For over forty years now, I have participated in programs of Nobuko Miyamoto and her arts organization Great Leap. Rehearsals have been at the Senshin Buddhist Temple for forty-five years. I love Nobuko and the temple’s former minister, Reverend Mas Kodani—they have so much heart.
I have also played in the temple’s taiko group, Kinnara. I felt like I was an angry Asian woman—so I just wanted to pound all this energy into something. I also was involved with another group there that plays gagaku, seventh century Japanese court music. It’s really difficult. It’s organic. There’s no counting. It’s like a drone.
And since the late 1990s, you’ve also been singing regularly in an African American gospel choir, yes?
About seventeen years ago, I hit an emotional bottom. It was after my husband died and a badly failed relationship. I was feeling pretty f*cked up and needed some spiritual help.
I had heard the First African Methodist Episcopal choir before. So I went to the church one evening. I sat in the back in the dark. When they started rehearsing, it was so powerful. They were singing from their hearts. They sounded so pure. So beautiful. It made me cry in my seat.
Someone came over to me from the choir and asked, “Hey, what brings you here?” I’m not religious, but I said, “Maybe it’s God?” She said, “Oh, hallejuah!” She asked, “Do you sing? Do you know what part you would like to sing?” There was no audition—it was all just spirit. She grabbed me by the hand, walked me up to the group, and said, “This is Nancy. She’s joining us.” They all clapped, and I haven’t left since.
What holds all this together—what is it about all of these different musical scenes that speak to you?
Here in L.A., we’re in a city of minority populations. And we’re okay with that. We’re trying to develop a sense of unity among communities and ethnicities. It’s so cool that I can mix myself into all of this. I don’t want to go anywhere else.
I’m really spiritual, but I don’t have a foundation in a single religion. I don’t know anything. I couldn’t quote you anything from the Bible. I just feel it. I listen to certain things, certain music, because I hear spirit in what’s good and what’s not. I hear solutions to challenges. It’s a feeling. If it moves me, then I do it.
Music has always given me inspiration, even in my darkest times. I used to sit in front of the jukebox at the Atomic Café. I would sit there and put in quarters—just giving me inspiration. When I walked into the AME church, I was sold. It was all about gratitude. You realize that you’re “above ground.” You’re alive. So you have to do something for someone today. Or at least try. I have been trying to do that in my job as a counselor for over thirty years now. And I sing three services each month. They are very heavy, very powerful, very high energy. I feel like I did a marathon each time I leave there. It’s awesome.
So that’s what it’s like, that’s what happened. Oh, man! It’s like that gospel song says—I really like this one—it says, I got a reason, I got a reason to praise the Lord!
See Atomic Nancy perform along with FandangObon at the Folklife Festival in the Sounds of California program.

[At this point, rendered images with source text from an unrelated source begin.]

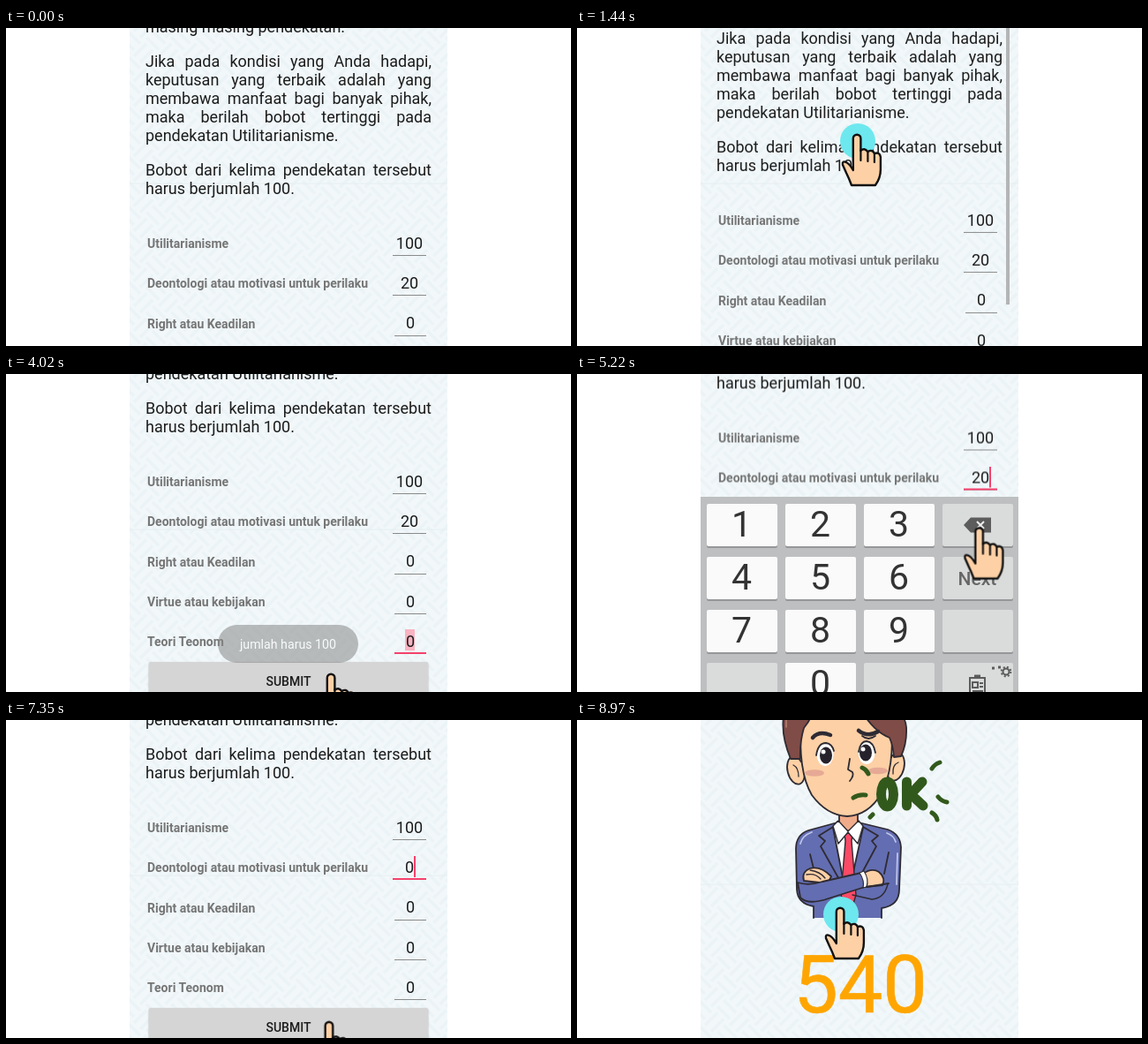
Write an HTML page that moves like this. It is 640 px wide and 360 px high and loops after 9 s.

```html
<!DOCTYPE html>
<html lang="id">
<head>
<meta charset="utf-8">
<title>Bobot pendekatan</title>
<style>
html, body { margin: 0; width: 100%; height: 100%; overflow: hidden; background: #fff; }
.stage { position: relative; width: 640px; height: 360px; overflow: hidden; font-family: Roboto, sans-serif; color: #1c1c1c; }
.stage * { box-sizing: border-box; }
.layer { position: absolute; left: 0; top: 0; width: 640px; height: 360px; overflow: hidden; }
svg { display: block; position: absolute; left: 0; top: 0; }
.scroll, .bar, .toast, .keys, .result, .sheet, .hand, .tap, .ok, .on, .off, .v20, .v2, .v0, .caret { animation: 9s linear infinite; }

.scroll { position: absolute; inset: 0; animation-name: scroll; }
.text { position: absolute; left: 158px; width: 324px; font-size: 18px; line-height: 21px; }
.text div { white-space: nowrap; text-align-last: justify; }
.text div:last-child { text-align-last: left; }

.row { position: absolute; left: 160px; width: 316px; height: 45px; }
.row b { position: absolute; top: 14.5px; font-size: 14px; line-height: 16px; color: #757575; white-space: nowrap; }
.field { position: absolute; right: 0; top: 0; width: 38px; height: 36.5px; border-bottom: 1px solid #8a8a8a; }
.field.narrow { width: 36px; }
.field span { position: absolute; left: 0; right: 0; top: 11.4px; text-align: center; font-size: 18px; line-height: 21px; }
.focus { position: absolute; left: 0; right: 0; top: 34.7px; height: 2px; background: #f5416c; }
.mark { position: absolute; left: 12px; top: 8.7px; width: 11px; height: 24px; background: #f9b3c1; }
.caret { position: absolute; left: 24px; top: 9px; width: 2px; height: 24px; background: #f5416c; animation-name: caret; animation-timing-function: step-end; }
.submit { position: absolute; left: 162px; top: 448px; width: 316px; height: 44px; background: #d5d5d6; border-radius: 2px;
  box-shadow: 0 1px 2px #999; font: 500 14px/45px Roboto, sans-serif; text-align: center; }
.bar { position: absolute; left: 486px; top: -65px; width: 4px; height: 378px; background: #b4b5b6; animation-name: bar; }

.toast { position: absolute; left: 240px; top: 284px; width: 159px; height: 43px; border-radius: 22px; background: #888;
  color: #fff; font-size: 14.2px; line-height: 45px; text-align: center; animation-name: toast; }

.keys { position: absolute; left: 140px; top: 139px; width: 360px; height: 250px; padding: 8px 6.5px; background: #bebfc0;
  display: grid; grid-template-columns: repeat(4, 80px); grid-auto-rows: 48px; gap: 12px 9px; animation-name: keys; }
.keys div { background: #fafafa; border-radius: 2px; box-shadow: 0 2px 0 #969798; font-size: 41px; line-height: 46px; text-align: center; color: #333; }
.keys .dim { background: #dadbdb; font-size: 21px; line-height: 50px; font-weight: 500; color: #666; position: relative; }

.result { animation-name: result; }
.sheet { position: absolute; left: 0; top: 0; width: 640px; height: 430px; animation-name: sheet; }
.hand { animation-name: hand; animation-timing-function: ease-in-out; }
.tap { animation-name: tap; }
.ok { animation-name: ok; transform-box: fill-box; transform-origin: center; }
.on { animation-name: on; }
.off { animation-name: off; }
.v20 { animation-name: v20; }
.v2 { animation-name: v2; }
.v0 { animation-name: v0; }

@keyframes scroll {
  0%, 9.5% { transform: translateY(0); }
  16% { transform: translateY(-26px); }
  26.67% { transform: translateY(-100.7px); }
  31%, 52.3% { transform: translateY(-122px); }
  55.5%, 76% { transform: translateY(-171.5px); }
  79%, 100% { transform: translateY(-122px); }
}
@keyframes bar {
  0%, 9% { transform: translateY(-18px); opacity: 0; }
  9.5% { transform: translateY(-18px); opacity: 1; }
  16% { transform: translateY(0); }
  26.67% { transform: translateY(52px); }
  31%, 37% { transform: translateY(65px); opacity: 1; }
  40%, 100% { transform: translateY(65px); opacity: 0; }
}
@keyframes toast {
  0%, 43% { opacity: 0; }
  44.67% { opacity: .55; }
  46%, 55% { opacity: .95; }
  58%, 100% { opacity: 0; }
}
@keyframes keys {
  0%, 52.3% { transform: translateY(225px); }
  55.5%, 76% { transform: translateY(0); }
  79%, 100% { transform: translateY(225px); }
}
@keyframes result { 0%, 85.9% { opacity: 0; } 86%, 100% { opacity: 1; } }
@keyframes sheet { 0%, 93.7% { transform: translateY(0); } 99.6%, 100% { transform: translateY(-54px); } }
@keyframes hand {
  0% { transform: translate(317px, 390px); }
  9.5% { transform: translate(317px, 148px); animation-timing-function: linear; }
  16% { transform: translate(317px, 120px); animation-timing-function: linear; }
  26.67% { transform: translate(317px, 80px); animation-timing-function: linear; }
  31%, 32.5% { transform: translate(317px, 66px); }
  40.5%, 45% { transform: translate(368px, 339px); }
  50.5%, 53% { transform: translate(457px, 172px); }
  60.5%, 67% { transform: translate(455px, 174px); }
  71.5%, 76% { transform: translate(298px, 346px); }
  82.5%, 86% { transform: translate(368px, 341px); }
  91%, 92.8% { transform: translate(298px, 308px); }
  99.6%, 100% { transform: translate(298px, 212px); }
}
@keyframes tap {
  0%, 9% { opacity: 0; }
  9.5%, 30.5% { opacity: 1; }
  31.2%, 40.8% { opacity: 0; }
  41.3%, 43% { opacity: 1; }
  43.6%, 50.4% { opacity: 0; }
  50.8%, 52% { opacity: 1; }
  52.5%, 61.5% { opacity: 0; }
  62%, 63% { opacity: 1; }
  63.5%, 65% { opacity: 0; }
  65.5%, 66.3% { opacity: 1; }
  66.8%, 72% { opacity: 0; }
  72.5%, 74% { opacity: 1; }
  75%, 83% { opacity: 0; }
  83.5%, 85.3% { opacity: 1; }
  85.9%, 92.8% { opacity: 0; }
  93.4%, 100% { opacity: 1; }
}
@keyframes ok {
  0%, 95.5% { opacity: 0; transform: scale(.6); }
  96% { opacity: 1; transform: scale(.7); }
  98%, 100% { opacity: 1; transform: scale(1); }
}
@keyframes on { 0%, 52.2% { opacity: 0; } 52.3%, 100% { opacity: 1; } }
@keyframes off { 0%, 52.2% { opacity: 1; } 52.3%, 100% { opacity: 0; } }
@keyframes v20 { 0%, 62.5% { opacity: 1; } 62.6%, 100% { opacity: 0; } }
@keyframes v2 { 0%, 62.5% { opacity: 0; } 62.6%, 65.9% { opacity: 1; } 66%, 100% { opacity: 0; } }
@keyframes v0 { 0%, 72.9% { opacity: 0; } 73%, 100% { opacity: 1; } }
@keyframes caret {
  0% { transform: translateX(5px); }
  62.6% { transform: none; }
  66% { transform: translateX(-5px); }
  73%, 100% { transform: none; }
}
</style>
</head>
<body>
<div class="stage">
  <svg width="640" height="360">
    <defs>
      <pattern id="weave" width="40" height="40" patternUnits="userSpaceOnUse" patternTransform="rotate(45)">
        <rect width="40" height="40" fill="#f2f8fa"/>
        <path d="M0 5H20M0 15H20M20 25H40M20 35H40M25 0V20M35 0V20M5 20V40M15 20V40" stroke="#ebf3f6" stroke-width="3.5"/>
      </pattern>
    </defs>
    <rect x="140" width="360" height="360" fill="url(#weave)"/>
    <path d="M140 176H500" stroke="#e6eef1"/>
  </svg>

  <div class="layer">
    <div class="scroll">
      <div class="text" style="top:-12.3px"><div>masing masing pendekatan.</div></div>
      <div class="text" style="top:26.7px">
        <div>Jika pada kondisi yang Anda hadapi,</div>
        <div>keputusan yang terbaik adalah yang</div>
        <div>membawa manfaat bagi banyak pihak,</div>
        <div>maka berilah bobot tertinggi pada</div>
        <div>pendekatan Utilitarianisme.</div>
      </div>
      <div class="text" style="top:149.7px">
        <div>Bobot dari kelima pendekatan tersebut</div>
        <div>harus berjumlah 100.</div>
      </div>
      <div class="row" style="top:221.3px"><b>Utilitarianisme</b><div class="field"><span>100</span></div></div>
      <div class="row" style="top:266.6px"><b>Deontologi atau motivasi untuk perilaku</b>
        <div class="field">
          <span class="v20">20</span><span class="v2">2</span><span class="v0">0</span>
          <div class="on"><i class="focus"></i><i class="caret"></i></div>
        </div>
      </div>
      <div class="row" style="top:312px"><b>Right atau Keadilan</b><div class="field narrow"><span>0</span></div></div>
      <div class="row" style="top:357.3px"><b>Virtue atau kebijakan</b><div class="field narrow"><span>0</span></div></div>
      <div class="row" style="top:402.6px"><b>Teori Teonom</b>
        <div class="field narrow">
          <div class="off"><i class="focus"></i><i class="mark"></i></div>
          <span>0</span>
        </div>
      </div>
      <div class="submit">SUBMIT</div>
    </div>
    <div class="bar"></div>
    <div class="keys">
      <div>1</div><div>2</div><div>3</div>
      <div class="dim"><svg width="80" height="48">
        <path d="M24 24L32 15.5H55V32.5H32Z" fill="#5c5c5c"/>
        <path d="M39 20L47 28M47 20L39 28" stroke="#eee" stroke-width="2"/>
      </svg></div>
      <div>4</div><div>5</div><div>6</div><div class="dim">Next</div>
      <div>7</div><div>8</div><div>9</div><div class="dim"></div>
      <div class="dim"></div><div>0</div><div class="dim"></div>
      <div class="dim"><svg width="80" height="48" fill="none" stroke="#5c5c5c">
        <path d="M31 17H48V38H31ZM34 22H40V28H34ZM42 23H46M42 27H46M34 32H46" stroke-width="2"/>
        <path d="M36 15H43" stroke-width="3"/>
        <path d="M56 6h3M63 5h3" stroke-width="3"/>
        <circle cx="72" cy="10" r="3.5" stroke-width="2"/>
        <circle cx="72" cy="10" r="5.3" stroke-width="2" stroke-dasharray="2 2.2"/>
      </svg></div>
    </div>
    <div class="toast">jumlah harus 100</div>
  </div>

  <div class="layer result">
    <div class="sheet">
      <svg width="640" height="430" stroke-linejoin="round" stroke-linecap="round">
        <rect x="140" width="360" height="430" fill="url(#weave)"/>
        <path d="M140 240H500" stroke="#e6eef1"/>
        <g stroke="#2e2b33" stroke-width="1.8">
          <path d="M297 155V171L307 181L318 171V155Z" fill="#f0ac8a"/>
          <path d="M268 278V265Q250 262 249 246L248 200Q248 184 262 179L295 170L307 182L319 170L352 178Q366 183 367 198L365 246Q365 264 345 267V278" fill="#636db1"/>
          <path d="M253 194Q255 185 266 181M361 192Q359 185 351 182M363 205L362 240" fill="none" stroke="#bcc4ea"/>
          <path d="M295 169L290 176L306 258L324 176L319 169L307 181Z" fill="#fff"/>
          <path d="M303 183L307 179L312 183L311 191L316 252L313 262L306 275L301 262L299 250L304 191Z" fill="#fb4a66" stroke-width="1.4"/>
          <path d="M290 175L274 185L281 191L276 197L299 238M324 175L341 185L334 191L339 197L317 238M264 206L269 226M353 204L348 228" fill="none"/>
          <path d="M290 174L296 194L307 181L318 194L324 174L319 168L307 180L296 168Z" fill="#fff" stroke-width="1.4"/>
          <path d="M324 228Q334 221 342 226Q350 233 346 241L326 243Z" fill="#fdd0a5"/>
          <path d="M257 236Q254 226 264 222Q276 219 288 231L284 239Z" fill="#fdd0a5"/>
          <path d="M260 229Q270 227 276 234M264 224Q276 226 281 233" fill="none" stroke-width="1.3"/>
          <path d="M250 238Q262 242 278 237L322 227Q328 235 326 243L285 256Q262 264 253 255Z" fill="#636db1"/>
          <path d="M320 227L325 225Q331 234 328 243L324 244Q326 236 320 227Z" fill="#fff" stroke-width="1.2"/>
          <path d="M328 243L353 239" fill="none"/>
          <path d="M352 240Q348 256 334 257L312 252" fill="none" stroke-width="1.4"/>
          <ellipse cx="248" cy="111" rx="9.500" ry="16" fill="#fdd0a5" transform="rotate(-14 248 111)"/>
          <ellipse cx="361" cy="107" rx="9.500" ry="16" fill="#fdd0a5" transform="rotate(14 361 107)"/>
          <path d="M245 105Q251 108 251 118M364 102Q357 105 358 115" fill="none" stroke-width="1.3"/>
          <path d="M254 55Q250 112 266 139Q283 162 306 163Q330 162 345 137Q360 108 356 55Q308 10 254 55Z" fill="#fdd0a5"/>
          <path d="M242 98Q231 72 234 50Q240 20 262 10Q286 -3 313 4Q332 8 342 15Q354 16 364 13Q362 27 346 29Q371 42 373 62Q374 80 367 95L359 96Q358 83 354 74Q336 67 322 43L327 52Q309 47 291 32Q292 45 299 51Q281 47 271 34Q267 51 257 63Q252 80 253 98Z" fill="#804c47"/>
          <path d="M237 62Q236 48 243 35Q252 18 267 12Q286 4 308 7" fill="none" stroke="#b98474" stroke-width="1.500"/>
          <path d="M342 16Q354 17 364 13Q361 26 346 28Z" fill="#d08f78" stroke-width="1.3"/>
          <path d="M267 74Q274 66 287 71M319 66Q329 74 341 67" fill="none" stroke-width="4.500"/>
          <path d="M323 72Q330 78 338 72" fill="none"/>
        </g>
        <g fill="#e6a995"><ellipse cx="269" cy="114" rx="11" ry="3.800"/><ellipse cx="341" cy="111.500" rx="11" ry="3.800"/></g>
        <g fill="#fff"><ellipse cx="281" cy="93" rx="9.500" ry="13"/><ellipse cx="328" cy="91" rx="9.500" ry="13"/></g>
        <g fill="#25222b"><ellipse cx="282" cy="94" rx="7" ry="9.500"/><ellipse cx="327" cy="91" rx="7" ry="9.500"/></g>
        <g fill="#fff"><circle cx="279" cy="90" r="2.500"/><circle cx="324" cy="87" r="2.500"/></g>
        <path d="M271 94Q273 80 282 80Q289 81 291 89M319 90Q321 78 328 78Q336 79 338 91M309 98L307 110L312 113Q314 117 309 123" fill="none" stroke="#2e2b33" stroke-width="1.800"/>
        <text x="321" y="385" text-anchor="middle" font-family="Roboto, sans-serif" font-size="90" fill="#ffa500" stroke="#ffa500" stroke-width=".6">540</text>
      </svg>
    </div>
    <svg width="640" height="360">
      <g class="ok" fill="none" stroke="#32591c" stroke-width="5" stroke-linecap="round" stroke-linejoin="round">
        <ellipse cx="351.500" cy="84" rx="7" ry="14" stroke-width="11"/>
        <path d="M373.500 70V97M391 70L378 84L392 97" stroke-width="11"/>
        <path d="M402 55Q405 50 411 48M409 87Q413 92 419 93M402 105Q407 108 408 113M323 54Q328 56 330 61M313 88Q319 84 327 85M332 110L335 107"/>
      </g>
    </svg>
  </div>

  <svg width="640" height="360">
    <g class="hand">
      <circle class="tap" cx="1" cy="8" r="20" fill="#6de8ee"/>
      <path d="M-4.200 5a4.300 4.300 0 0 1 8.600 0V19q4-4 8 1q5-3 7.500 2q6-2 7 4V40q0 10-6 18H-6Q-9 50-12 44L-16 35q-1-5 4-3q4 2 7.800 9Z" fill="#fdd0a5" stroke="#111" stroke-width="2.400" stroke-linejoin="round"/>
      <path d="M4.400 18V30M12.400 20V31M19.900 22V32" stroke="#111" stroke-width="2.200" stroke-linecap="round"/>
    </g>
  </svg>
</div>
</body>
</html>
```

The group is in Washington, D.C., through July 4, and then the Festival continues July 7 to 10.
Sojin Kim is a co-curator of the Sounds of California program at the 2016 Folklife Festival.